            When Mitch’s newspaper union went on strike, he suddenly had much more free time to spend with his friend. Coincidently, Tuesday had been the day for Morrie’s office hour at the university. This had always been their day together during Mitch’s college years; Morrie proclaimed that they were “Tuesday people.” Mitch began to look forward to these visits so much that left his cell phone in his car. He did not want to miss a moment with Morrie (Albom, 1995). Eventually, Mitch even helped Morrie with is Activities of Daily Life, (ADL)’s such as lifting him into his chair or helping him in the restroom. By the second visit, they started talking about difficult topics, such as depression and feeling sorry for oneself. He told Mitch that he allowed himself only five minutes a day first thing in the morning to rage, cry and realize how much he was losing. After those five minutes, he put that away, and he continued the business of active aging. For example, he read the newspaper every morning, he made phone calls and wrote letters. Tasks like these are called, “Instrumental activities of daily living,” or IADL’s. One of his many philosophies, “if you stay in bed, you’re dead.” As much as possible, he did as many activities as possible on his own.

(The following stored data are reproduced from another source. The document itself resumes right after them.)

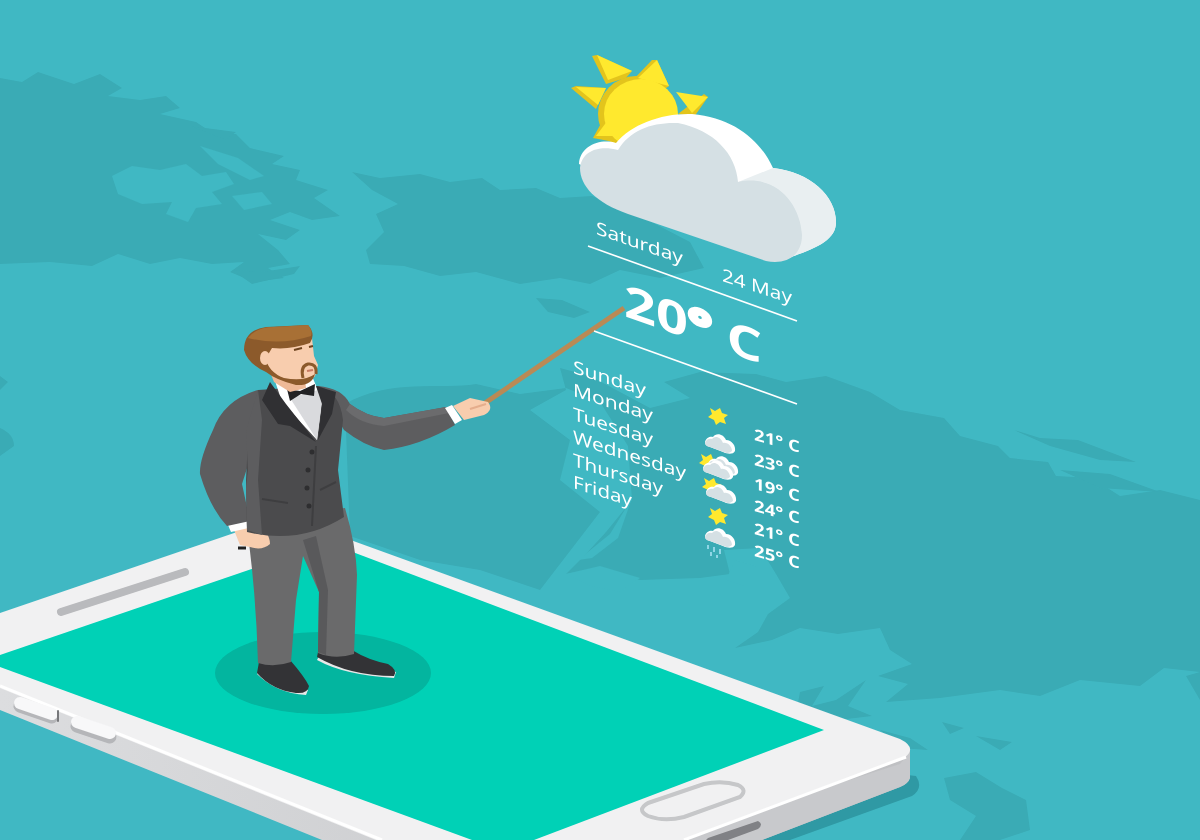
<!DOCTYPE html>
<html lang="en">
<head>
<meta charset="utf-8">
<title>Weather forecast</title>
<style>
:root{
  --sea:#40b8c3; --land:#3aabb5; --shade:#2f99a4;
  --screen:#00d1b6; --screen-shade:#03b59f;
  --phone:#f1f1f2; --phone-side:#d3d4d6; --phone-dark:#b9babd;
  --suit:#5d5d5f; --suit-dark:#4b4b4d; --lapel:#303033; --trousers:#6a6a6b;
  --skin:#f8cdae; --hair:#8c5a2b; --stick:#b98a55;
  --sun:#ffe92e; --sun-edge:#e3c41c; --cloud:#d5e0e4; --white:#fff;
}
html,body{margin:0;height:100%;overflow:hidden;background:var(--sea)}
svg{display:block;width:1200px;height:840px}
text{font-family:"Noto Sans","Open Sans",sans-serif;fill:var(--white)}
.day{font-size:18px;font-weight:500}
.temp{font-size:16px;font-weight:700}
.now{font-size:45px;font-weight:800}
.degree{stroke:var(--white);stroke-width:4}
.rule{stroke:var(--white);stroke-width:1.6}
.land{fill:var(--land)}
.sun{fill:var(--sun)}
</style>
</head>
<body>
<svg viewBox="0 0 1200 840" xmlns="http://www.w3.org/2000/svg">
  <defs>
    <g id="mini-sun">
      <polygon class="sun" points="-8,-9 -3,-6 2,-9 4,-4 10,-2 6,1 8,7 2,5 -2,8 -4,3 -10,0 -6,-3"/>
    </g>
    <g id="mini-cloud">
      <path fill="#fff" d="M-14-1C-13-6-8-7-6-6C-3-11 5-9 7-3C13-3 17 3 16 8C14 12 8 11 4 9L-9 4Q-14 3-14-1Z"/>
      <path fill="var(--cloud)" d="M-14 0C-13-4-9-5-7-4C-4-8 2-6 4 0C9-1 13 4 13 8Q10 11 6 9.5L-9 4Q-14 3-14 0Z"/>
    </g>
    <linearGradient id="side-shade" x1="0" x2="1">
      <stop offset="0" stop-color="#dcdddf"/><stop offset="1" stop-color="#bfc0c3"/>
    </linearGradient>
  </defs>

  <rect width="1200" height="840" fill="var(--sea)"/>

  <g id="world-map" class="land">
    <path d="M0 78L22 82 38 72 74 84 100 74 122 88 108 96 140 100 166 96 180 108 160 114 196 122 214 134 236 134 250 148 284 156 272 164 300 170 296 180 328 190 314 198 340 216 312 220 290 212 270 220 300 230 286 240 258 234 278 250 290 264 268 268 284 278 254 282 230 272 244 262 212 264 180 258 150 264 118 254 92 266 50 262 0 264Z"/>
    <path fill="var(--sea)" d="M112 176L132 166 160 170 186 164 202 176 226 172 234 184 212 192 222 204 196 208 188 222 166 214 172 202 142 204 118 194Z"/>
    <path fill="var(--sea)" d="M200 146L238 158 264 176 250 180 218 164ZM232 196L262 192 272 204 244 210Z"/>
    <path d="M232 270L262 272 300 266 294 274 252 284ZM190 126L236 132 226 140Z"/>
    <path d="M352 172L380 178 420 174 450 182 482 178 500 190 536 188 560 198 592 196 640 216 690 242 704 268 660 278 620 270 590 284 560 278 520 284 476 272 440 276 404 266 370 264 366 250 384 232 376 214 398 204 372 190Z"/>
    <path d="M536 298L562 300 590 312 574 318 548 312Z"/>
    <path d="M345 404C390 378 440 390 476 384L520 394 566 388 600 402 628 446 632 500 606 532 584 556 566 574 596 568 640 580 700 578 730 574 724 550 760 548 776 574 790 598 768 614 758 632 735 648 772 640 800 628 838 634 880 628 890 650 912 664 878 676 908 684 886 702 940 698 1000 690 1040 696 1080 680 1140 686 1164 668 1200 672V500L1160 490 1120 496 1092 478 1056 476 1048 462 1010 458 998 446 960 436 944 418 900 410 870 392 826 376 786 382 756 374 700 372 664 382 690 398 650 408 590 376 560 368 566 390 530 410 570 440 560 480 600 512 540 590 480 570 420 560 350 536Z"/>
    <path fill="var(--sea)" d="M632 498L610 534 578 560 592 558 618 538ZM566 574L600 566 640 578 620 592 590 586ZM735 560L756 566 744 586 726 580Z"/>
    <path d="M1014 430L1040 438 1078 440 1136 462 1100 460 1050 446ZM1060 470L1110 474 1160 492 1100 488Z"/>
    <path d="M800 692L824 686 812 706 836 700 866 680 848 706 872 716 838 720 822 732 796 714ZM880 730L910 738 928 750 900 748ZM942 722L964 728 950 734ZM976 736L1012 742 1000 750ZM944 778L976 772 1002 788 1026 800 1030 830 1000 840H960L976 816 950 800Z"/>
    <path d="M0 428Q14 434 14 446L0 456ZM1186 676L1200 672V700ZM0 376L8 382 0 390Z"/>
  </g>

  <g id="phone">
    <path fill="var(--shade)" d="M0 700L360 840H790L912 796Q924 788 916 776L600 740Z"/>
    <path fill="url(#side-shade)" d="M0 670L400 820 880 740 910 750V778Q908 784 900 787L762 840H322L0 710Z"/>
    <path fill="#c8c9cc" d="M910 752V778Q908 784 900 787L762 840H660L900 764Z"/>
    <path fill="var(--phone)" d="M0 613L240 531Q290 516 345 538L900 739Q918 748 904 758L684 840H376L0 688Z"/>
    <path fill="none" stroke="#fff" stroke-width="3" d="M0 686L382 840M906 757L684 840"/>
    <path fill="var(--screen)" d="M0 655L310 549Q330 544 350 551L824 730 534 840H472L0 667Z"/>
    <path stroke="var(--phone-dark)" stroke-width="8" stroke-linecap="round" d="M61 612L185 572"/>
    <path fill="none" stroke="#c6c7c9" stroke-width="4" d="M648 803L704 784Q722 780 738 785 748 790 740 797L684 817Q664 822 648 816 636 810 648 803Z"/>
    <path fill="#808185" d="M708 838L758 821Q764 824 758 829L728 840H706Z"/>
    <g id="side-buttons" stroke-linecap="round">
      <path stroke="#b5b6b9" stroke-width="13" d="M20 706L52 717M77 726L110 737"/>
      <path stroke="#f8f8f9" stroke-width="12" d="M20 703L52 714M77 722L110 733"/>
      <path stroke="#77787b" stroke-width="2" d="M58 711V721"/>
    </g>
    <ellipse cx="323" cy="673" rx="108" ry="41" fill="var(--screen-shade)"/>
  </g>

  <g id="presenter">
    <g id="shoes">
      <path fill="#e8e8e8" d="M257 674Q276 693 306 695L308 690 260 668ZM317 660Q344 675 394 678L396 672 320 654Z"/>
      <path fill="#333336" d="M259 662L290 660Q304 676 309 686 308 694 296 693 272 690 257 673ZM318 652L352 650Q368 660 388 664 398 670 394 676 350 676 317 657Z"/>
    </g>
    <path fill="var(--trousers)" d="M246 520L345 508Q356 545 357 575L354 654Q335 660 318 653L319 592 303 556 296 600 291 662Q274 668 258 663Q256 590 246 520Z"/>
    <path fill="#59595b" d="M303 540L319 592 318 652 326 655 328 590 316 536Z"/>
    <path fill="var(--skin)" d="M234 530L256 525Q270 532 270 544 262 551 250 547L240 545Z"/>
    <path stroke="#222" stroke-width="3" d="M238 548H246"/>
    <path fill="#fff" d="M228 525L250 520 253 527 231 532Z"/>
    <path fill="var(--suit)" d="M258 390Q224 400 213 430 199 460 200 474 210 508 227 526L250 521 242 484 256 440Z"/>
    <path fill="var(--suit)" d="M318 386Q342 388 350 404 366 416 384 418L446 407 455 425Q420 446 384 450 364 446 344 430Z"/>
    <path fill="#6b6b6d" d="M350 404Q366 416 384 418L446 407 449 413 384 426Q360 424 346 410Z"/>
    <path fill="var(--suit-dark)" d="M258 390L318 386Q340 392 343 420L338 470 344 517Q300 545 247 532L246 480 248 440Z"/>
    <path fill="var(--suit)" d="M258 390L246 430 248 470 246 488 247 530 262 535 258 480 262 420Z"/>
    <path fill="#fff" d="M274 378L312 376 322 400 317 440 282 402Z"/>
    <path fill="#d9dadd" d="M290 398L318 390 322 402 317 440Z"/>
    <path fill="var(--lapel)" d="M270 382L262 400 278 424 290 426 316 442 286 404ZM316 386L336 392 332 414 318 440 322 404Z"/>
    <path fill="#222224" d="M287 389L300 391 315 384 314 396 301 394 290 401Z"/>
    <g fill="#2e2e30"><circle cx="312" cy="452" r="2.5"/><circle cx="308" cy="470" r="2.5"/><circle cx="307" cy="488" r="2.5"/><circle cx="309" cy="506" r="2.5"/></g>
    <path fill="none" stroke="#3e3e40" stroke-width="2" d="M262 499L288 503M316 446L312 526M320 490L336 482"/>
    <path fill="#fff" d="M445 408L452 405 462 420 455 424Z"/>
    <path stroke="var(--stick)" stroke-width="5" d="M466 416L624 308"/>
    <path fill="var(--skin)" d="M453 406L470 398 488 402Q494 410 484 415L464 420Z"/>
    <path fill="none" stroke="#e5ad8c" stroke-width="2" d="M470 409L486 404"/>

    <g id="head">
      <path fill="#eeb997" d="M266 362L304 370 306 388 290 392 274 382Z"/>
      <path fill="var(--skin)" d="M260 345Q284 348 312 338L314 356 318 365 315 376Q308 386 292 382 268 376 264 356Z"/>
      <path fill="var(--hair)" d="M244 350Q244 330 266 327L308 325Q316 334 310 343 290 350 272 348L266 358Q268 372 284 378 304 382 315 374 312 386 296 385 276 380 266 372 248 364 244 350Z"/>
      <path fill="#a87035" d="M248 338Q256 327 274 327L308 325Q313 331 311 336 280 346 248 338Z"/>
      <ellipse cx="265" cy="358" rx="5" ry="7" fill="var(--skin)"/>
      <path fill="none" stroke="var(--hair)" stroke-width="3" d="M303 378Q300 366 308 364 317 363 316 374"/>
      <path stroke="#c77b62" stroke-width="2" d="M307 371L313 370"/>
      <path fill="none" stroke="#6d431f" stroke-width="2" d="M294 350L302 348M309 347L313 346"/>
    </g>
  </g>

  <g id="current-weather">
    <g id="sun">
      <g fill="var(--sun-edge)">
        <path d="M592 56L597 55 632 71 626 78 606 84ZM652 60L657 60 669 86 662 91 632 81ZM704 94L708 97 694 117 678 114ZM571 88L576 86 606 88 596 109ZM593 138L604 118 624 134 614 142Z"/>
        <circle cx="636" cy="114" r="38"/>
      </g>
      <g class="sun">
        <path d="M597 55L632 71 608 80ZM657 60L669 86 638 78ZM708 97L692 113 676 92ZM576 87L606 88 598 105ZM596 136L608 120 622 136Z"/>
        <ellipse cx="641" cy="114" rx="37" ry="35"/>
      </g>
    </g>
    <g id="cloud">
      <path fill="#fff" d="M579 164C580 146 600 138 616 143C632 124 662 113 692 114C734 118 760 140 773 168C810 172 836 196 836 222C836 242 812 250 779 261L700 220Z"/>
      <path fill="#e9eff1" d="M738 182L773 168C810 172 836 196 836 222C836 242 812 250 779 261L750 220Z"/>
      <path fill="var(--cloud)" d="M580 168C582 150 600 145 618 150C630 130 652 122 678 123C714 130 736 154 738 182C775 174 800 202 802 235C802 256 786 265 766 261L628 214C596 203 580 186 580 168Z"/>
    </g>
    <text class="day" transform="matrix(1 .35 0 1 596 234)" textLength="87" lengthAdjust="spacingAndGlyphs">Saturday</text>
    <text class="day" transform="matrix(1 .33 0 1 722 281)" textLength="70" lengthAdjust="spacingAndGlyphs">24 May</text>
    <line class="rule" x1="588" y1="246" x2="797" y2="321"/>
    <text class="now" transform="matrix(1 .35 0 1 624 316)" textLength="138" lengthAdjust="spacingAndGlyphs">20<tspan class="degree">°</tspan> C</text>
    <line class="rule" x1="594" y1="331" x2="797" y2="404"/>
  </g>

  <g id="week-days" class="day">
    <text transform="matrix(1 .32 0 1 573 373)" textLength="73" lengthAdjust="spacingAndGlyphs">Sunday</text>
    <text transform="matrix(1 .32 0 1 573 396)" textLength="80" lengthAdjust="spacingAndGlyphs">Monday</text>
    <text transform="matrix(1 .32 0 1 573 420)" textLength="80" lengthAdjust="spacingAndGlyphs">Tuesday</text>
    <text transform="matrix(1 .32 0 1 573 443)" textLength="113" lengthAdjust="spacingAndGlyphs">Wednesday</text>
    <text transform="matrix(1 .32 0 1 573 466)" textLength="90" lengthAdjust="spacingAndGlyphs">Thursday</text>
    <text transform="matrix(1 .32 0 1 573 488)" textLength="59" lengthAdjust="spacingAndGlyphs">Friday</text>
  </g>

  <g id="week-icons">
    <use href="#mini-sun" x="718" y="417"/>
    <use href="#mini-cloud" x="719" y="443"/>
    <use href="#mini-sun" x="709" y="463"/>
    <use href="#mini-cloud" x="722" y="465"/>
    <use href="#mini-cloud" x="717" y="469"/>
    <use href="#mini-sun" x="712" y="487"/>
    <use href="#mini-cloud" x="720" y="493"/>
    <use href="#mini-sun" x="718" y="517"/>
    <use href="#mini-cloud" x="719" y="537"/>
    <path stroke="#8fd6e6" stroke-width="2" d="M708 545V549M714 547V552M720 549V554M711 552V556M717 555V558"/>
  </g>

  <g id="week-temperatures" class="temp">
    <text transform="matrix(1 .28 0 1 754 440)" textLength="46" lengthAdjust="spacingAndGlyphs">21° C</text>
    <text transform="matrix(1 .28 0 1 754 465)" textLength="46" lengthAdjust="spacingAndGlyphs">23° C</text>
    <text transform="matrix(1 .28 0 1 754 489)" textLength="46" lengthAdjust="spacingAndGlyphs">19° C</text>
    <text transform="matrix(1 .28 0 1 754 511)" textLength="46" lengthAdjust="spacingAndGlyphs">24° C</text>
    <text transform="matrix(1 .28 0 1 754 534)" textLength="46" lengthAdjust="spacingAndGlyphs">21° C</text>
    <text transform="matrix(1 .28 0 1 754 556)" textLength="46" lengthAdjust="spacingAndGlyphs">25° C</text>
  </g>
</svg>
</body>
</html>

Although he never fooled himself, he knew the day was coming soon when he would even need assistance wiping his own bottom after using the bathroom. (N. Hooyman & H. Kiyak, 2010).

On the third Tuesday, they spoke about the eighth and final stage of Erik Erikson’s Psychosocial Theory of Human Development, Integrity vs. Despair. (N. Hooyman & H. Kiyak, 2010).  This means the ability to be happy with overall path one’s life has taken and have few regrets about it. Some people choose to go through life stagnant, caught up in the rather unimportant trappings of life: money, selfish wants and possessions. Morrie felt that in order to achieve the fulfillment that Erikson spoke of, one must learn to live and love well. Regret was an awful waste of precious time. Gratitude was always expressed; the tough times were met with positivity and good humor. Those were his keys to life; he did his best to live each moment to its fullest, making the decision not to wait until the last minutes of his life to explore its true meaning. They discussed our cultural fear of death; we tend, as a society, not face it until we are about to die, Just before the fourth Tuesday, Nightline and Ted Koppel returned for a visit.


At first, Ted said saw little difference until the interview was well under way; his hands were not animated and flying all over the place like they were before. The two spoke of stacks of mail that were received after the first interview; not surprisingly, Morrie really touched people. When Morrie was speaking about a letter that he had recently answered. Suddenly, he started speaking about his own family, especially his mother and father. (Albom, 1997). At eight years old, he could not face his mother’s death. She passed away from cancer. He was not even allowed by his father to mention his mother. A year later, his father remarried, so Morrie became part of a blended family due to his mother’s death and his father’s subsequent remarriage (N. Hooyman & H. Kiyak, 2010).  It took Morrie quite some time to get used to her, but she was a loving woman who sang to him. Eventually, he found room in his heart for her. As the end came nearer, family became even more important to him. An oxygen tank went along with him now, his newest piece of equipment. As Morrie often did, he switched the tables on Mitch; the two began to talk about Mitch’s brother who was suffering from pancreatic cancer. Mitch admitted that he was angry at his brother because he would not talk about and share his illness with the family (N. Hooyman & H. Kiyak, 2010).  He hid it away from them, unlike Morrie, closing himself off. Morrie told Mitch that he must feel all of his emotions; otherwise, he will be too afraid to truly love. Morrie explained that totally immersing himself in the experience of having and being totally responsible for his children allowed him to bond and love in the most profound way (Albom, 1997).

Stay tuned for Part 3, the conclusion.

For those that may be interested in purchasing and reading Tuesdays with Morrie by Mitch Albom, here is a link to it at Amazon.com: